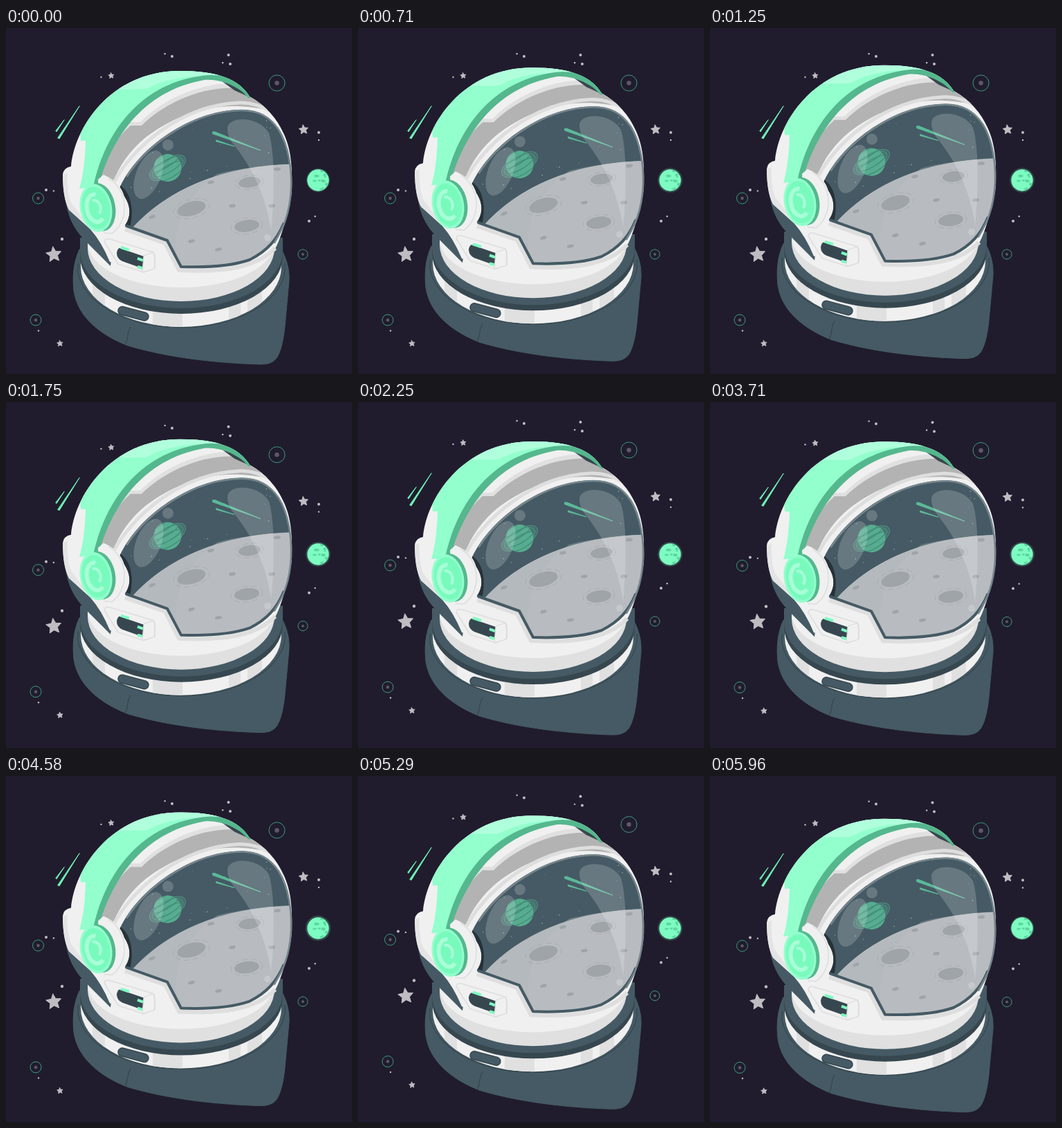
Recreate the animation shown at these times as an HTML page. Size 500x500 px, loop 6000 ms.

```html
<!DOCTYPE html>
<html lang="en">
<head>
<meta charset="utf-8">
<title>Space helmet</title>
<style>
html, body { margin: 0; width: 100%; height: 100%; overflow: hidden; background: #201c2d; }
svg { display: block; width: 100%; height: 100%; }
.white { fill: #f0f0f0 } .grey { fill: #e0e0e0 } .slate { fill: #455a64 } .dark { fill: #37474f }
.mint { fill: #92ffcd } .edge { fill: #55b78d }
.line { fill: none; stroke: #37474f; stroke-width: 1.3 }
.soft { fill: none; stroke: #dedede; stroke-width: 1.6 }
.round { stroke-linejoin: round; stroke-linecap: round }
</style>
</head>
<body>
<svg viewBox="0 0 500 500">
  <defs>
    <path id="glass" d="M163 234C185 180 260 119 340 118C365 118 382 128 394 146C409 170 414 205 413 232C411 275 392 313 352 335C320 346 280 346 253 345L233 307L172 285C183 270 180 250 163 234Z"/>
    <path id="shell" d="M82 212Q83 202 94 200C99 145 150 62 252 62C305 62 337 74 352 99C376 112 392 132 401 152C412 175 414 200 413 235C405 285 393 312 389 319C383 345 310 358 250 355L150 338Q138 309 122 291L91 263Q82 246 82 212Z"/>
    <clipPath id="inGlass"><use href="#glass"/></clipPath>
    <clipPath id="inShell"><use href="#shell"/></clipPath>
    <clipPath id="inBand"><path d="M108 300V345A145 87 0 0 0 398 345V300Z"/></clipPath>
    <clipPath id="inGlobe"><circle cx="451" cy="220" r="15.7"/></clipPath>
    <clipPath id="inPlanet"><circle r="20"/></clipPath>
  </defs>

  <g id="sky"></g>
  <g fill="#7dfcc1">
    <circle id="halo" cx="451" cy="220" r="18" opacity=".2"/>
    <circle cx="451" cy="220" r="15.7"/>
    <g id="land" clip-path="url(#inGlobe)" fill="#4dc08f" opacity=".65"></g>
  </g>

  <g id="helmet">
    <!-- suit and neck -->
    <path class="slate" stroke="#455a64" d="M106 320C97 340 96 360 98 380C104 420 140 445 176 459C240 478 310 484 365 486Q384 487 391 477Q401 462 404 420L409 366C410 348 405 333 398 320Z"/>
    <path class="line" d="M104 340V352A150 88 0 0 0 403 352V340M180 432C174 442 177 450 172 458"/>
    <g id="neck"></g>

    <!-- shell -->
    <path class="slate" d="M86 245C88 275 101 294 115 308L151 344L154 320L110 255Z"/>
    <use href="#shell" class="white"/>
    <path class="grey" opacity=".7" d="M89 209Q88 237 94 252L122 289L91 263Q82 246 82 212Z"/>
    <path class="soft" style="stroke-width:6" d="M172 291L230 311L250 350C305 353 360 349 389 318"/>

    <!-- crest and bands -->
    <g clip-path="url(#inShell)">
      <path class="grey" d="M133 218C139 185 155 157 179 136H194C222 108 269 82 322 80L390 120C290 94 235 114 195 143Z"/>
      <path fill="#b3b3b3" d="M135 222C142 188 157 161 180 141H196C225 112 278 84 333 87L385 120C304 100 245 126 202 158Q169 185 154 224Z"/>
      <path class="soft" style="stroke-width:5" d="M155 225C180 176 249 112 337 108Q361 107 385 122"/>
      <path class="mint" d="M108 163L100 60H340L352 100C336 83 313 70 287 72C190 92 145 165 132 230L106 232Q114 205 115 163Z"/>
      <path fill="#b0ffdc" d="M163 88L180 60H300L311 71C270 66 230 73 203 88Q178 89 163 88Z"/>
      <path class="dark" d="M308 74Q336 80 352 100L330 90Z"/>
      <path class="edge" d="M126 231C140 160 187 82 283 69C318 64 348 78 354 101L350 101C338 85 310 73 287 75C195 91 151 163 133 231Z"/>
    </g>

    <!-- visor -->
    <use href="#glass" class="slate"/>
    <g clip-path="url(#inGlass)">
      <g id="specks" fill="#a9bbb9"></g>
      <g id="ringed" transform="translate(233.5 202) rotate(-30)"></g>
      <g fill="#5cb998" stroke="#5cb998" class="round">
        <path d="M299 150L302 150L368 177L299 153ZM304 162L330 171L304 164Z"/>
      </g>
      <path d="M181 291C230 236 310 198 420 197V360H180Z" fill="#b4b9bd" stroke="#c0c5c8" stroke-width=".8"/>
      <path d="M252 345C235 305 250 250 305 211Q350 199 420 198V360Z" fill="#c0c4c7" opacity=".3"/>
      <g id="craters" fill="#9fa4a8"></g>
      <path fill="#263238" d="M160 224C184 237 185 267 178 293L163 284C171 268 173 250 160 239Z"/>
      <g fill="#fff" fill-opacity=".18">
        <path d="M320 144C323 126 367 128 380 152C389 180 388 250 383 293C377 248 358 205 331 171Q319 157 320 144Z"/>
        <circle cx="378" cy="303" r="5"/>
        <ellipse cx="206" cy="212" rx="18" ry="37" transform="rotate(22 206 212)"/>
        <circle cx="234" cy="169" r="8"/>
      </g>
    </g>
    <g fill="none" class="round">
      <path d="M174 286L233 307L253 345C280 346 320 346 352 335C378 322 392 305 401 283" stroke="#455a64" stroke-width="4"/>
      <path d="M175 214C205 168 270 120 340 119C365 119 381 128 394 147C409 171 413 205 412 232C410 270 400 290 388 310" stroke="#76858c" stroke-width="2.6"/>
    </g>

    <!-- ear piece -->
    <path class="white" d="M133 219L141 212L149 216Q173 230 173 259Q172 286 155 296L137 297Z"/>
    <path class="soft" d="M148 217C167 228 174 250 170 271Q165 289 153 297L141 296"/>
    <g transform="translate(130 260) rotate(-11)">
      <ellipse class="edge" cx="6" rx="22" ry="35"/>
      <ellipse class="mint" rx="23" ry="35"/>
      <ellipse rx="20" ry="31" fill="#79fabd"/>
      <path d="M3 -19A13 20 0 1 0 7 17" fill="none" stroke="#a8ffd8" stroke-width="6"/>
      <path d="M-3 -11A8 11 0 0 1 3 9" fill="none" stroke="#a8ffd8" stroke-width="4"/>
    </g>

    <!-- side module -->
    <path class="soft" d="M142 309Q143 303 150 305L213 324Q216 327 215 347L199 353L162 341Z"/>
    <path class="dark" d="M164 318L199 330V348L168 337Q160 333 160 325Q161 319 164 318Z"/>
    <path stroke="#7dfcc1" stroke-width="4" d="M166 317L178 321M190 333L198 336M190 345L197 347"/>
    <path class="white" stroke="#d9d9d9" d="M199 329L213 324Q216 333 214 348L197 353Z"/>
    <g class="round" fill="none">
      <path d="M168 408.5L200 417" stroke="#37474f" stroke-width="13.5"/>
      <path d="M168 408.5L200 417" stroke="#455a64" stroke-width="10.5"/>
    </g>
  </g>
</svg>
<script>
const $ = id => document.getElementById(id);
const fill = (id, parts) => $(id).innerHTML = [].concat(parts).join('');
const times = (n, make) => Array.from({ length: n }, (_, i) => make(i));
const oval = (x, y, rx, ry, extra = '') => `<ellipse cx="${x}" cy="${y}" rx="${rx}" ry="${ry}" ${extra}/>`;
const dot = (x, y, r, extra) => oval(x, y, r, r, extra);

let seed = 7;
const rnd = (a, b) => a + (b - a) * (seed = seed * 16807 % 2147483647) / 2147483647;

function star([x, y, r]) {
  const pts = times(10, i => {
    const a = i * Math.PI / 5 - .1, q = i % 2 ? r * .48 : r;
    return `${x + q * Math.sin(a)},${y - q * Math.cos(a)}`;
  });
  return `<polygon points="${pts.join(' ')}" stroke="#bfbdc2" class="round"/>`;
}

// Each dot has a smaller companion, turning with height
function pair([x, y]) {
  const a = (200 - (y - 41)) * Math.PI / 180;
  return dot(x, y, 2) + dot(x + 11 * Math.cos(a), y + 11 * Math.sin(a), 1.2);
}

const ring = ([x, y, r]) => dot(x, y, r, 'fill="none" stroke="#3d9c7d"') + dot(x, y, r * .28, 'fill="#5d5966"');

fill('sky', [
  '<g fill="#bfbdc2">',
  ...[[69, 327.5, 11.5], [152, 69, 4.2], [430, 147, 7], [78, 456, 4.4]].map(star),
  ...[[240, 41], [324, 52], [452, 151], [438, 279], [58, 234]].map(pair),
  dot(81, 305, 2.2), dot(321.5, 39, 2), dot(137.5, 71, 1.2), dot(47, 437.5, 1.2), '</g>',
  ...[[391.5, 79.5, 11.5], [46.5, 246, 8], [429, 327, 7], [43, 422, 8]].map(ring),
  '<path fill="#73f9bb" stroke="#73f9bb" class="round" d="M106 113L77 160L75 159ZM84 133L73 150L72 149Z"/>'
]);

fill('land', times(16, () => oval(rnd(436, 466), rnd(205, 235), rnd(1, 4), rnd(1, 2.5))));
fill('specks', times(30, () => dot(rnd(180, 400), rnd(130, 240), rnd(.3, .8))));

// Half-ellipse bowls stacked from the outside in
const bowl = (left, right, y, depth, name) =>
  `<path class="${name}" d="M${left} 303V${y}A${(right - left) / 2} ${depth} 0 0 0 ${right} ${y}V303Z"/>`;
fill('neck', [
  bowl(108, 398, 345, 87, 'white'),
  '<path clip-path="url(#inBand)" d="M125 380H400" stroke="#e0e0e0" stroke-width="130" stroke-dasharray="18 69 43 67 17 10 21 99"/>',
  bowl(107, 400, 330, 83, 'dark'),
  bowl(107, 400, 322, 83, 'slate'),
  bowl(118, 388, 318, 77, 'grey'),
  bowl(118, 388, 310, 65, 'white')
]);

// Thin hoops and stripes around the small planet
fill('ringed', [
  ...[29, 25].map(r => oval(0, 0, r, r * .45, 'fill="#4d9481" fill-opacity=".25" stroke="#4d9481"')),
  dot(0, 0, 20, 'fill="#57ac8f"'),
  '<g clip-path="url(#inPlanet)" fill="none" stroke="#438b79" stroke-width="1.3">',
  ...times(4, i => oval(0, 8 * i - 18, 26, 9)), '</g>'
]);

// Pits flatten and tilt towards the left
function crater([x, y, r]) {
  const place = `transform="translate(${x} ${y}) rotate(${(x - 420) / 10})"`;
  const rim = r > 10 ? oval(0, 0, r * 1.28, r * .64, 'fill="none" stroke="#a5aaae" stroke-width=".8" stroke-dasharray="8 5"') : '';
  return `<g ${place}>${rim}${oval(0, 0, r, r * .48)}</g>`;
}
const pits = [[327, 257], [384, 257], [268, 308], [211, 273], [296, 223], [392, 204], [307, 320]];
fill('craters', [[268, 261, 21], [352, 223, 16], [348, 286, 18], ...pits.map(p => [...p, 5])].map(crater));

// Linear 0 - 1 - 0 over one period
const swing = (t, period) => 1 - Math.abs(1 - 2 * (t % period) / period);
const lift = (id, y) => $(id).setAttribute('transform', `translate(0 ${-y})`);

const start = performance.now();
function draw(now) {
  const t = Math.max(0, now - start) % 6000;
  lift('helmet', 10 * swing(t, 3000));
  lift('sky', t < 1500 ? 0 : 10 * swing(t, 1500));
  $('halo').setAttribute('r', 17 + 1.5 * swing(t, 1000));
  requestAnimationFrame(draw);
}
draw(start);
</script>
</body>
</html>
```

◇ ◇ ◇ ◇ ◇ ◇ ◇

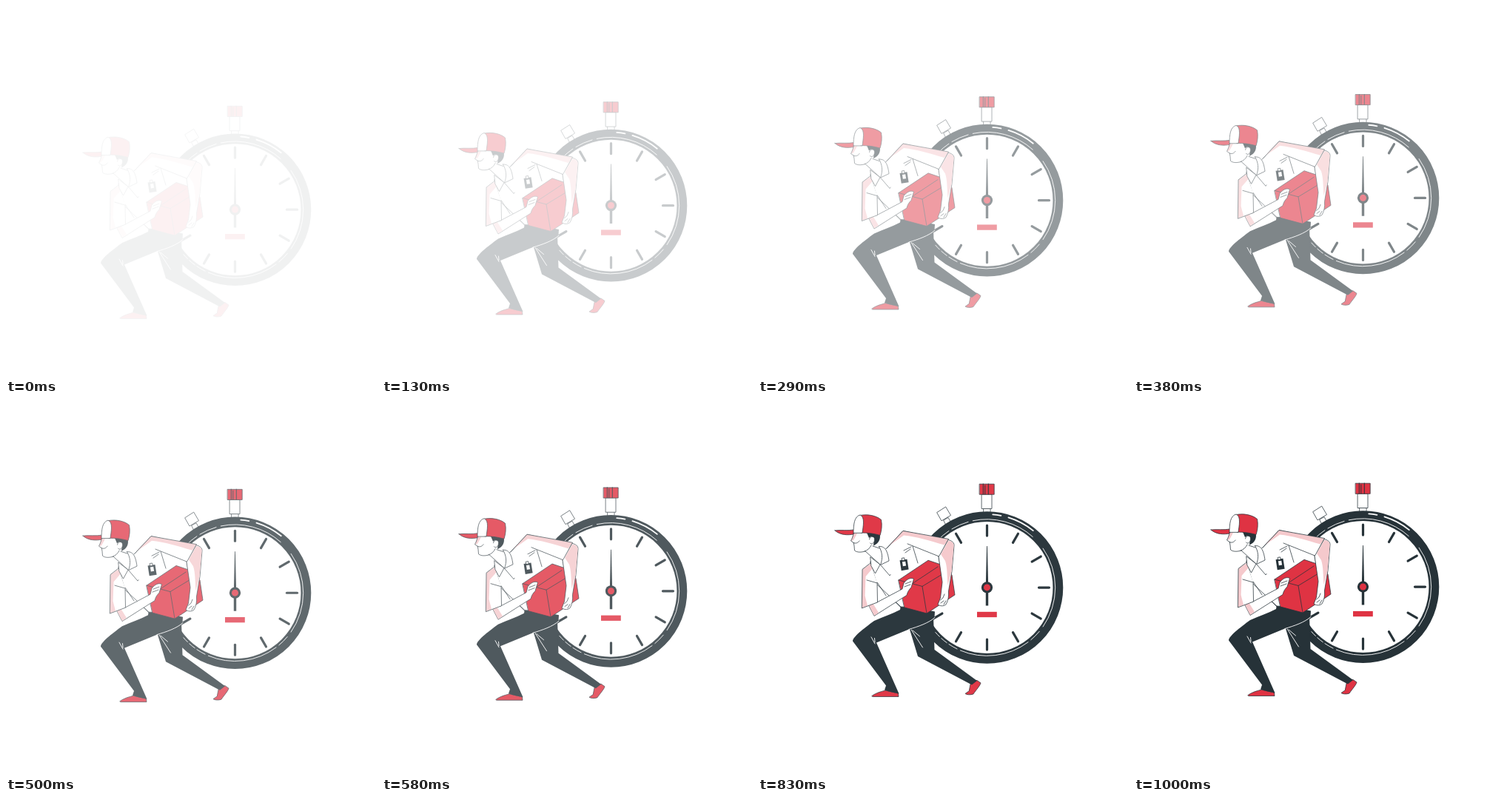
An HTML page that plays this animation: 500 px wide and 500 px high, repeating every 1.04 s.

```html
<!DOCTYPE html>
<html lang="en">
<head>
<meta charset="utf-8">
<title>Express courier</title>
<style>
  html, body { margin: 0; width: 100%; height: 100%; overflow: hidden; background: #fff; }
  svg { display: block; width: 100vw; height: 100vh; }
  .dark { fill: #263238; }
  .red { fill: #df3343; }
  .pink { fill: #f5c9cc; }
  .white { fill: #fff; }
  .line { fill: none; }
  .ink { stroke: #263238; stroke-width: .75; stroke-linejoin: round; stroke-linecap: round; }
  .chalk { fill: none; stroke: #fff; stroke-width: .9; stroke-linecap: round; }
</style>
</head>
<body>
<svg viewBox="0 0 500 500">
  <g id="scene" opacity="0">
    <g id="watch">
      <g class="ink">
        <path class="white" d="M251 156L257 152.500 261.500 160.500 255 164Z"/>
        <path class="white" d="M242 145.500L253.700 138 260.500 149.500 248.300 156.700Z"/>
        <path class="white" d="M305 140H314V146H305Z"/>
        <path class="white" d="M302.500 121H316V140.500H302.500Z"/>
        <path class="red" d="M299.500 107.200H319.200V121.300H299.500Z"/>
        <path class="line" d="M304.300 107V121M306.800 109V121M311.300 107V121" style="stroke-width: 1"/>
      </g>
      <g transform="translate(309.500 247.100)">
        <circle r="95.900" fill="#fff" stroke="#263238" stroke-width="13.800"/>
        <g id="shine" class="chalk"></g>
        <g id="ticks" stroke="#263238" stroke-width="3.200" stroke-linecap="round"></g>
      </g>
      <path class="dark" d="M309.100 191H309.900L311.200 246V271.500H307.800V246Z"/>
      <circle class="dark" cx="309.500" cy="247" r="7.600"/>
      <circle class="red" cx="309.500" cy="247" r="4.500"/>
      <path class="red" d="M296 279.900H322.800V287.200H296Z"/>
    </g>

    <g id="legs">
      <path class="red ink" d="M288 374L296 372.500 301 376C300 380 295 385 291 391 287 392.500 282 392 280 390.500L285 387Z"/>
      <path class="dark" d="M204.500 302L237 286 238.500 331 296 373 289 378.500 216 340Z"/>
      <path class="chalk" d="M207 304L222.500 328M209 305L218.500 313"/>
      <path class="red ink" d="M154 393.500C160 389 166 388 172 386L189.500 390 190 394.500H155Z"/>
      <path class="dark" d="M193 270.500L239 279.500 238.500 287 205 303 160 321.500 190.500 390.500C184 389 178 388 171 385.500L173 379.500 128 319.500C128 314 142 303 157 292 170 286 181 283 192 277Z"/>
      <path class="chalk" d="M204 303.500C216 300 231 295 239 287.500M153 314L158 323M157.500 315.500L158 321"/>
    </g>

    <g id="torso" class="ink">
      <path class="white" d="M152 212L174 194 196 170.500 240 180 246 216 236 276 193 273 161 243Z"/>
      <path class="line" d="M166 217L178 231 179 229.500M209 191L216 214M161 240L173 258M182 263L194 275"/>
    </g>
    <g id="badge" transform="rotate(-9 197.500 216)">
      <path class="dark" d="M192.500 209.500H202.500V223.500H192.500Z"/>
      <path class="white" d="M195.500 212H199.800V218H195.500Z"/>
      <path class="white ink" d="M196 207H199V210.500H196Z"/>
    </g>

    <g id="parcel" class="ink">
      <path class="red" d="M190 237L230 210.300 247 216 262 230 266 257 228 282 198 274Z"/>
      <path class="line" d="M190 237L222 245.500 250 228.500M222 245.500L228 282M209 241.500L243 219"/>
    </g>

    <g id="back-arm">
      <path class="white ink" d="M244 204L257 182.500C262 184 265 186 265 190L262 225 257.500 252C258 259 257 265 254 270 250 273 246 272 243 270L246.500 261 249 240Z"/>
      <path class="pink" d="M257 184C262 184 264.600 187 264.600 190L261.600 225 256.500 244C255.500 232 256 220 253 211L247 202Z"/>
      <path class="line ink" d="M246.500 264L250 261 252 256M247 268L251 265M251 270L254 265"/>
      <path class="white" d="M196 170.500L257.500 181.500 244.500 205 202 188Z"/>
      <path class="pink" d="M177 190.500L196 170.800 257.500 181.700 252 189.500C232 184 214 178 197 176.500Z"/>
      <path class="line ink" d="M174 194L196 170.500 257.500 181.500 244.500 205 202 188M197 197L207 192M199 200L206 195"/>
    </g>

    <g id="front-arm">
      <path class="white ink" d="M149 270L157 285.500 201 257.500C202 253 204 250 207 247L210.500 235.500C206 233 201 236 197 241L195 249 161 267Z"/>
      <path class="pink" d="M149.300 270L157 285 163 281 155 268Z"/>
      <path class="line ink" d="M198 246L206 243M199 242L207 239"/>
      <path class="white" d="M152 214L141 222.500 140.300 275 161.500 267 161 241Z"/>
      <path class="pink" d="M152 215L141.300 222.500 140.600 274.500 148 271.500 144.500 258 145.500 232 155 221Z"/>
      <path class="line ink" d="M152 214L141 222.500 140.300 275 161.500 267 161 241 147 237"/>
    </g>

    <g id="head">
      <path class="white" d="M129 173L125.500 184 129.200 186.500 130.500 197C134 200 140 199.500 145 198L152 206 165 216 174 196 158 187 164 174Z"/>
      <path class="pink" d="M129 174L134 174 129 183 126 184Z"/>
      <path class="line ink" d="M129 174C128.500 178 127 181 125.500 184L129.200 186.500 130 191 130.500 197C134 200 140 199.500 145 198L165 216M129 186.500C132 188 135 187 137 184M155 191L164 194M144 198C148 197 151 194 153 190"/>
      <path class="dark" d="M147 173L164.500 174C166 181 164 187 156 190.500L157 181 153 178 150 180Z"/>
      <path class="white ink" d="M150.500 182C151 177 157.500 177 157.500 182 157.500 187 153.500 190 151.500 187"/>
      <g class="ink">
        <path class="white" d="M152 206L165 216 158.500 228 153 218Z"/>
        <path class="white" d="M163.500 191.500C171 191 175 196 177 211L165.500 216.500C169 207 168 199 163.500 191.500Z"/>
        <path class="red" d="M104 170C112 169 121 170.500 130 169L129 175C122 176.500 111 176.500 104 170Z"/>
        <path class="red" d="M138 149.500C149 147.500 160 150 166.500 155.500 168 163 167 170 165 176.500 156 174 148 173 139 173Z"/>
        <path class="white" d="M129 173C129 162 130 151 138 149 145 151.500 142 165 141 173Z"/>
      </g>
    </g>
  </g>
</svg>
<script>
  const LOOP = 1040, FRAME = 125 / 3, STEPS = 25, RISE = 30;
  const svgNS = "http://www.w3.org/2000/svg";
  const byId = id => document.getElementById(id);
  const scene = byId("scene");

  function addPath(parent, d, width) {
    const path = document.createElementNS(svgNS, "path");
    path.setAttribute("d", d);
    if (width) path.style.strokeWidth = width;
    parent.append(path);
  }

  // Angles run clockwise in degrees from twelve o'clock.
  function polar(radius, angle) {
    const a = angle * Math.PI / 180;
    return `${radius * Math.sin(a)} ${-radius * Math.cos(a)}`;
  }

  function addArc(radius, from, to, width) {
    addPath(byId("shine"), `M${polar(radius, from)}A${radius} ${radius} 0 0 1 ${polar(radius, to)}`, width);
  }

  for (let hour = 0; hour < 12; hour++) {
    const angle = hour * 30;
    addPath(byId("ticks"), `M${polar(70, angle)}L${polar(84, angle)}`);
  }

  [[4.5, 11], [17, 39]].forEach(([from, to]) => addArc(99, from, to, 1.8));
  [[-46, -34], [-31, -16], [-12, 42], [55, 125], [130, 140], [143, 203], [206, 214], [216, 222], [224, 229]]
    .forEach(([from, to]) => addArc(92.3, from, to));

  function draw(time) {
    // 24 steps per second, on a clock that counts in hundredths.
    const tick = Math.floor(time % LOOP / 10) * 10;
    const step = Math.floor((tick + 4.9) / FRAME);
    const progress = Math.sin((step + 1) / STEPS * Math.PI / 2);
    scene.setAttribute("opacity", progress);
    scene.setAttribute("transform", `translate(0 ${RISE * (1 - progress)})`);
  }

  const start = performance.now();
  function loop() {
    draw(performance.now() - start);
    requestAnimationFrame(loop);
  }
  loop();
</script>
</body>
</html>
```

◇ ◇ ◇ ◇ ◇ ◇ ◇

Task brief
Only lines holding the word "start" are wanted; list them all from the material.

Problem solution
const start = performance.now();
  const t = Math.max(0, now - start) % 6000;
draw(start);
  const start = performance.now();
    draw(performance.now() - start);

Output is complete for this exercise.